Cinerama Disco Volante

He may try to avoid it with his Cinerama project, but it's hard to talk about David Gedge without mentioning the Wedding Present. "I have to be an ex-something, At least it's not ex-Hootie and the Blowfish," he jokes. Disco Volante is Cinerama's second full-length album and it continues to develop Gedge's obsession with film soundtracks and TV themes. While their first album was a huge departure from his Wedding Present days, there are moments on Disco Volante where the differences aren't well defined. "I was so adamant that Va Va Voom shouldn't just sound like another Wedding Present record, I went out of my way to make it as different as I could. But in retrospect, I saw that this kind of compromised the project, so this time I've just done exactly what I've wanted," Gedge explains. The addition of Wedding Present guitarist Simon Cleave is a contributing factor; the sound is most obvious on "Wow‚" featuring those buzzing guitars that haven't been heard for so long and that might be in part due to Steve Albini's engineering involvement. "I enjoyed working with him on Seamonsters and I felt that he could add something to the sound. And when people started telling me that an Albini/Cinerama collaboration would never work, I became even more determined to try.
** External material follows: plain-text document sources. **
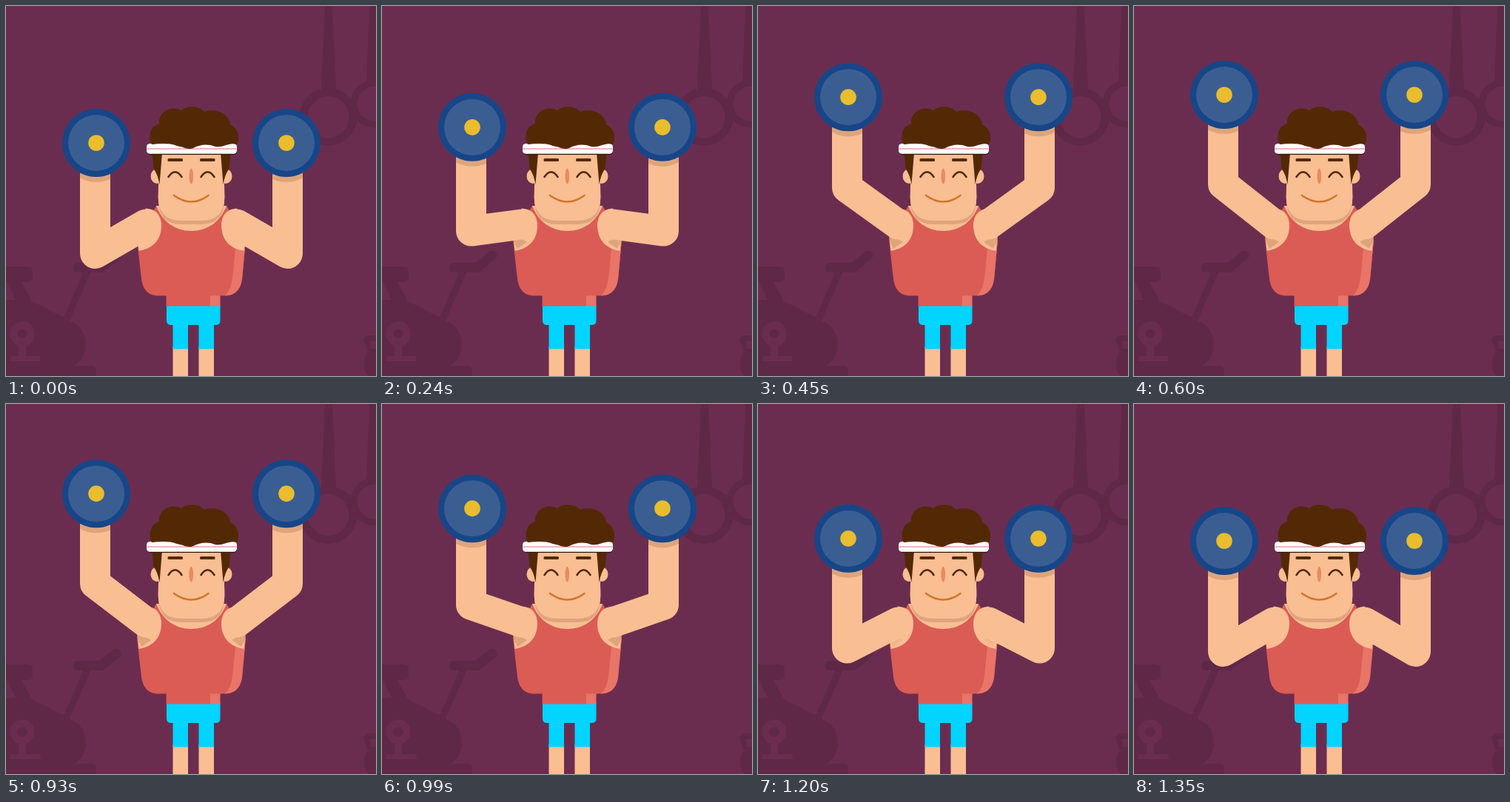
Animation, 500 px wide and 500 px high, one loop 1650 ms. Source, as an HTML page:

```html
<!DOCTYPE html>
<html lang="en">
<head>
<meta charset="utf-8">
<title>Dumbbell press</title>
<style>
  html, body { margin: 0; width: 100%; height: 100%; overflow: hidden; background: #6b2d4f; }
  svg { display: block; width: 100vw; height: 100vh; }
  .dim { fill: #5f2847; }
  .dimLine { fill: none; stroke: #5f2847; }
  .wall { fill: #6b2d4f; }
  .skin { fill: #f9be92; }
  .shade { fill: #dea57c; }
  .shirt { fill: #db5c55; }
  .light { fill: #e97468; }
  .shorts { fill: #00d4ff; }
  .hair { fill: #532905; }
  .limb { fill: none; stroke: #f9be92; stroke-width: 41; stroke-linejoin: round; stroke-linecap: round; }
  .line { fill: none; stroke-width: 2.6; stroke-linecap: round; }
</style>
</head>
<body>
<svg viewBox="0 0 500 500">
  <defs>
    <clipPath id="forearm"><rect x="100" y="0" width="41" height="400"/></clipPath>

    <g id="arm">
      <path class="skin" d="M177.500 312L189 273.500Q210 275 210 298C209 318 197 328 179.500 331Z"/>
      <path id="pit" class="shade" d="M177 308L196 319L183 328L178 318Z"/>
      <path id="limb" class="limb"/>
      <g clip-path="url(#forearm)"><circle id="cast" class="shade" cx="122" r="46"/></g>
      <g id="plate">
        <circle r="46" fill="#174688"/>
        <circle r="38" fill="#3b5e92"/>
        <circle r="10.800" fill="#e9bd2d"/>
      </g>
    </g>

    <g id="side">
      <ellipse class="skin" cx="204" cy="230" rx="8.500" ry="10"/>
    </g>
    <path id="burn" class="hair" d="M197.500 198H211L207.500 241Q205 227 199.500 220Z"/>
    <g id="eye" stroke="#532905">
      <rect class="hair" x="218.500" y="206" width="20.500" height="4" rx="1.500" stroke="none"/>
      <path class="line" d="M219.500 231Q228.500 217.500 237.500 231"/>
    </g>
  </defs>

  <!-- rings -->
  <path class="dim" d="M431 0H441L446 114H426ZM491 0H500V104H487Z"/>
  <circle class="dimLine" cx="435.500" cy="150" r="33.500" stroke-width="11"/>
  <circle class="dimLine" cx="498" cy="132" r="28" stroke-width="9"/>

  <!-- exercise bike -->
  <path class="dim" d="M0 352H29Q36 352 36 359V366Q36 373 29 373H21L35 399L88 426C104 434 108 446 108 460Q106 479 92 486H115Q122 486 122 493V500H0V397H13L1 373H0Z"/>
  <path class="dimLine" d="M112 354L79 430" stroke-width="9"/>
  <path class="dimLine" d="M97 353.500H129L149 337" stroke-width="13" stroke-linecap="round" stroke-linejoin="round"/>
  <circle cx="22" cy="443" r="11.500" fill="none" stroke="#6b2d4f" stroke-width="10"/>
  <path class="wall" d="M17 455H27V473H43Q47 473 47 480H5Q5 473 9 473H17Z"/>

  <!-- kettlebell -->
  <path class="dim" d="M500 445H490Q482 447 484 455L489 468Q484 475 484 485Q484 495 490 500H500V463H494L491 453H500Z"/>

  <!-- legs and shorts -->
  <path class="skin" d="M225.500 460H246V500H225.500ZM260.500 460H281V500H260.500Z"/>
  <path class="shorts" d="M217 404H289.500V425Q289.500 431 283.500 431H281V463.500H260.500V431H246V463.500H225.500V431H223Q217 431 217 425Z"/>

  <!-- shirt -->
  <path class="shirt" d="M216.500 385H277V405.500H216.500Z"/>
  <path class="light" d="M276 385H289.500V405.500H276Z"/>
  <path class="shirt" d="M203 270H298L324 316L319 369Q316 391 296 391.500H205Q186 391 183 369L177 316Z"/>
  <path class="light" d="M324 316L319 369Q316 391 296 391.500C304 384 306 370 307 358L311 316Z"/>
  <path class="skin" d="M203 270C212 293 230 304 250.500 304S289 293 298 270Z"/>

  <use href="#arm"/>
  <use href="#arm" transform="matrix(-1 0 0 1 501 0)"/>

  <!-- head -->
  <use href="#side"/>
  <use href="#side" transform="matrix(-1 0 0 1 501 0)"/>
  <path class="shade" d="M206 250V264Q207 295 237 295H264Q294 295 295 264V250Z"/>
  <path class="skin" d="M207.500 195H293.500L295.500 258Q295 290 264 290H237Q206 290 205.500 258Z"/>
  <use href="#burn"/>
  <use href="#burn" transform="matrix(-1 0 0 1 501 0)"/>
  <use href="#eye"/>
  <use href="#eye" transform="matrix(-1 0 0 1 501 0)"/>
  <ellipse cx="250.300" cy="230" rx="2.800" ry="10.500" fill="#e98b5d"/>
  <path class="line" d="M227 256Q250.500 273 273.500 256" stroke="#d27627"/>

  <!-- headband and hair -->
  <rect x="191" y="188" width="121" height="13" rx="4.500" fill="#2a1405"/>
  <rect x="190" y="186" width="122" height="13.800" rx="4.500" fill="#fff"/>
  <path d="M190.500 193H311.500" stroke="#dc7078" stroke-width="1.200"/>
  <path class="hair" d="M197 187C192 178 194 162 207 159C206 143 222 134 237 141C244 134 261 134 268 143C283 137 302 146 303 160C313 164 317 177 312 187C300 184 294 192 283 190C273 186 262 187 253 192C246 195 239 190 231 189C221 185 209 186 197 187Z"/>
</svg>

<script>
  const LOOP = 1650, STEP = 30, STEPS = 15, LIFT = 180, LOWER = 930;
  const $ = id => document.getElementById(id);
  const mix = (a, b, p) => a + (b - a) * p;

  // Cubic bezier (.33, 0, 0, 1)
  function ease(x) {
    if (x <= 0 || x >= 1) return Math.min(1, Math.max(0, x));
    let lo = 0, hi = 1;
    for (let i = 0; i < 24; i++) {
      const s = (lo + hi) / 2;
      if (0.99 * s * (1 - s) ** 2 + s ** 3 < x) lo = s; else hi = s;
    }
    return lo * lo * (3 - 2 * lo);
  }

  const phase = (t, start) => ease((Math.floor((t - start) / STEP) + 1) / STEPS);

  function pose(p) {
    const plate = mix(185, 120, p), elbow = mix(334.5, 241, p);
    $('limb').setAttribute('d', `M120.500 ${plate}V${elbow}L189 295`);
    $('cast').setAttribute('cy', plate + 7);
    $('plate').setAttribute('transform', `translate(122 ${plate})`);
    $('pit').setAttribute('opacity', Math.min(1, p * 6));
  }

  function tick(now) {
    const t = now % LOOP;
    pose(phase(t, LIFT) - phase(t, LOWER));
    requestAnimationFrame(tick);
  }

  pose(0);
  requestAnimationFrame(tick);
</script>
</body>
</html>
```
I think those bigger sounds work well within the cinematic context." Gedge has always been an underrated songwriter, with a knack for spinning a yarn that pulled you in, even within the span of a few minutes. "At the risk of sounding a bit arrogant, I don't think there have been many people ever, who write pop music the way I do." That is still very much the case, especially on songs like "Apres Ski" and "Let's Pretend‚" but the stories are not only tales of unrequited love these days. Is it a case of maturity coming with age? "I hate that word! I think pop music's immature almost by definition. In my writing I'm covering the whole range of human emotions, so sometimes the ending's happy, sometimes it's not." Disco Volante feels like a more complete and accomplished piece of work than its predecessor - quite a feat in itself - and as more and more levels reveal themselves with subsequent listens, it is clear that this could be the pinnacle of Gedge's musical career so far. Until the next album comes along and proves me wrong. (Manifesto)